When the semester begins, I can tell that my students have trouble going for a few hours without checking their phones to see who’s texted them or posted on their Facebook status. In fact, I now put on my syllabus that they cannot text while class is in session. One would think this to be common sense, but in fact, if I don’t state this up front, they will try to text. Some of them have become so skilled, they can text from the inside depths of their pockets. Their desperate attempt at feeding their addictions of texting and checking Facebook status is a symptom of a much larger problem in our society.
Never before in the history of civilization, have people been able to be present in one place, while connecting somewhere else. Sitting in Jazmines Café at the University where I teach, I always notice that hardly anyone is talking. They are plugged into something that takes them somewhere else, whether they are texting, on Facebook, watching Youtube, googling information, or plugged into their Ipods. They are often completely oblivious to what’s happening around them.
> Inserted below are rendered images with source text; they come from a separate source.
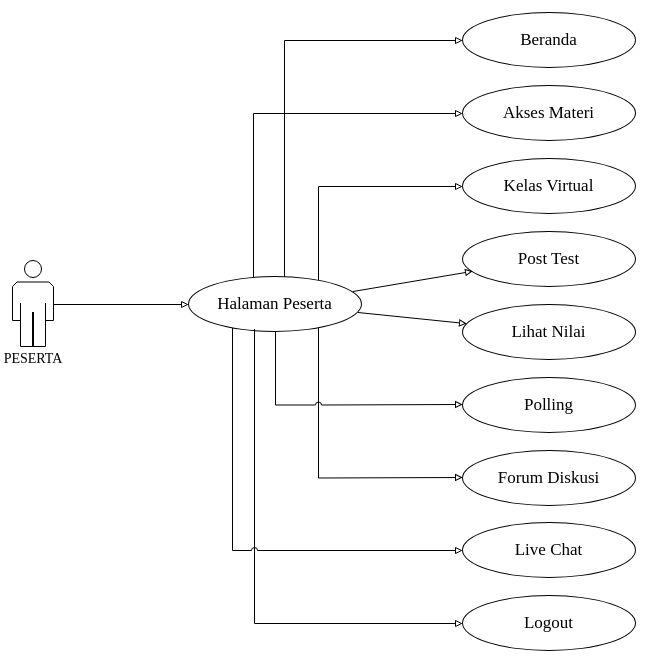
<!DOCTYPE html>
<html lang="id">
<head>
<meta charset="utf-8">
<title>Halaman Peserta</title>
<style>
:root {
  --ink: #000;
  --paper: #fff;
}
* { box-sizing: border-box; margin: 0; padding: 0; }
body { background: var(--paper); overflow: hidden; }
.diagram {
  position: relative;
  width: 648px;
  height: 663px;
  overflow: hidden;
  background: var(--paper);
  color: var(--ink);
  font: 17px/20px "Liberation Serif", "Noto Serif", serif;
}
.connectors { position: absolute; inset: 0; }
.connectors, .connectors marker path {
  fill: none;
  stroke: var(--ink);
  stroke-width: 1;
}
.connectors marker path, .actor-shape { fill: var(--paper); }
.actor-shape .leg-gap { stroke-width: 2; }
.links path { marker-end: url(#arrow); }
.node {
  display: flex;
  align-items: center;
  justify-content: center;
  width: 174px;
  height: 56px;
  padding-right: 1px;
  border: 1px solid var(--ink);
  border-radius: 50%;
  background: var(--paper);
  white-space: nowrap;
}
.hub { position: absolute; left: 188px; top: 276px; }
.pages {
  position: absolute;
  left: 462px;
  top: 12px;
  display: flex;
  flex-direction: column;
  gap: 17px;
  list-style: none;
}
.pages .node:nth-child(8) { margin-top: -1px; }
.actor-name {
  position: absolute;
  left: 0;
  top: 349px;
  width: 66px;
  font-size: 14px;
  text-align: center;
  white-space: nowrap;
}
</style>
</head>
<body>
<main class="diagram">
  <div class="node hub">Halaman Peserta</div>
  <ul class="pages">
    <li class="node">Beranda</li>
    <li class="node">Akses Materi</li>
    <li class="node">Kelas Virtual</li>
    <li class="node">Post Test</li>
    <li class="node">Lihat Nilai</li>
    <li class="node">Polling</li>
    <li class="node">Forum Diskusi</li>
    <li class="node">Live Chat</li>
    <li class="node">Logout</li>
  </ul>
  <svg class="connectors" width="648" height="663" viewBox="0 0 648 663" aria-hidden="true">
    <defs>
      <marker id="arrow" markerUnits="userSpaceOnUse" markerWidth="10" markerHeight="10" refX="7.5" refY="5" orient="auto">
        <path d="M1.5 2L7.5 5L1.5 8Z"/>
      </marker>
    </defs>
    <g class="actor-shape">
      <circle cx="33" cy="269" r="8.5"/>
      <path d="M20.5 320.5H12.5V286.5L17 282H49L53.5 286.5V320.5H45.5"/>
      <path d="M20.5 303V346.5H45.5V303"/>
      <path class="leg-gap" d="M33 312V346"/>
    </g>
    <g class="links">
      <path d="M54 304.5H187.5"/>
      <path d="M284.5 277V40.5H461.5"/>
      <path d="M253.5 277V113.5H461.5"/>
      <path d="M318.5 280V186.5H461.5"/>
      <path d="M353 291.5L471.5 271.5"/>
      <path d="M358 312.5L465.5 323.5"/>
      <path d="M275.5 332V405H315.5A3 3 0 0 1 321.5 405L461.5 404.5"/>
      <path d="M318.5 328V478L461.5 477.5"/>
      <path d="M232.5 328V550.5H251.5A3 3 0 0 1 257.5 550.5H461.5"/>
      <path d="M254.5 329V623.5H461.5"/>
    </g>
  </svg>
  <div class="actor-name">PESERTA</div>
</main>
</body>
</html>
If we think of one of the primary functions of the Divine Liturgy as a means to engage in a more meaningful experience that transcends the Chronos of everyday life, cyber social networking does the complete opposite. Kairos, a more personal and meaningful use of time is the Greek term used for the time spent at the Divine Liturgy. Cyber social networking then, has become the epitome of Chronos, the ordinary and the mundane use of time. It removes us from the present moment. It is a communication that involves our superficial faculties: the eyes, ears and hands, as opposed to our deeper abilities as human beings such as creativity and intuition, skills that involve not only our brains but also our hearts and souls, which we require for prayer life and worship.
And of course, the ultimate form of communication we can engage in as human beings is the Eucharist, which requires the body, the heart and the soul simultaneously.
Unfortunately, the reason people are so strangely addicted to Facebook, Twitter and other forms of cyber social networking is because it gives them a sense of connection to a community. We often don’t know our neighbors or town officials and our close relatives and friends usually do not live near us. Hence, we substitute that lack of physical community with cyber community. Belonging to these cyber communities isolate us even more, since the more friends we have on Facebook or Twitter, the more time we will spend on these sites alone at home, often ignoring our spouses, parents, children and siblings. Ironically, cyber communities cause the very thing we hope to avoid.
It worries me to think of the future of prayer life and connection to not only God, but to one another, which we know as Orthodox Christians is essential to our salvation. The beauty of our faith is that our salvation very much depends on what we do in this lifetime including our relationships with others, which is exactly why church life is so important. When we participate in the Eucharist, we are not only concelebrants with God, but also with one another.
Moreover, if we are all created in the Image of God, than how can we see this image in a person’s face, or hear it in his or her voice when communicating through texting or Facebook? The answer is simple. We can’t. If we are all icons, as the church fathers tell us, then the image of that icon remains unseen through a cyber connection. Can you imagine walking into an Orthodox Church with no icons? The soul of that church would seem quite empty.
The Divine Liturgy and the liturgy after the liturgy, as St. John Chrysostom calls it, teaches us communion with God, but also with one another. It also teaches us to be in the here and now, the beautiful mystery of living in the Kairos, rather than only in the Chronos.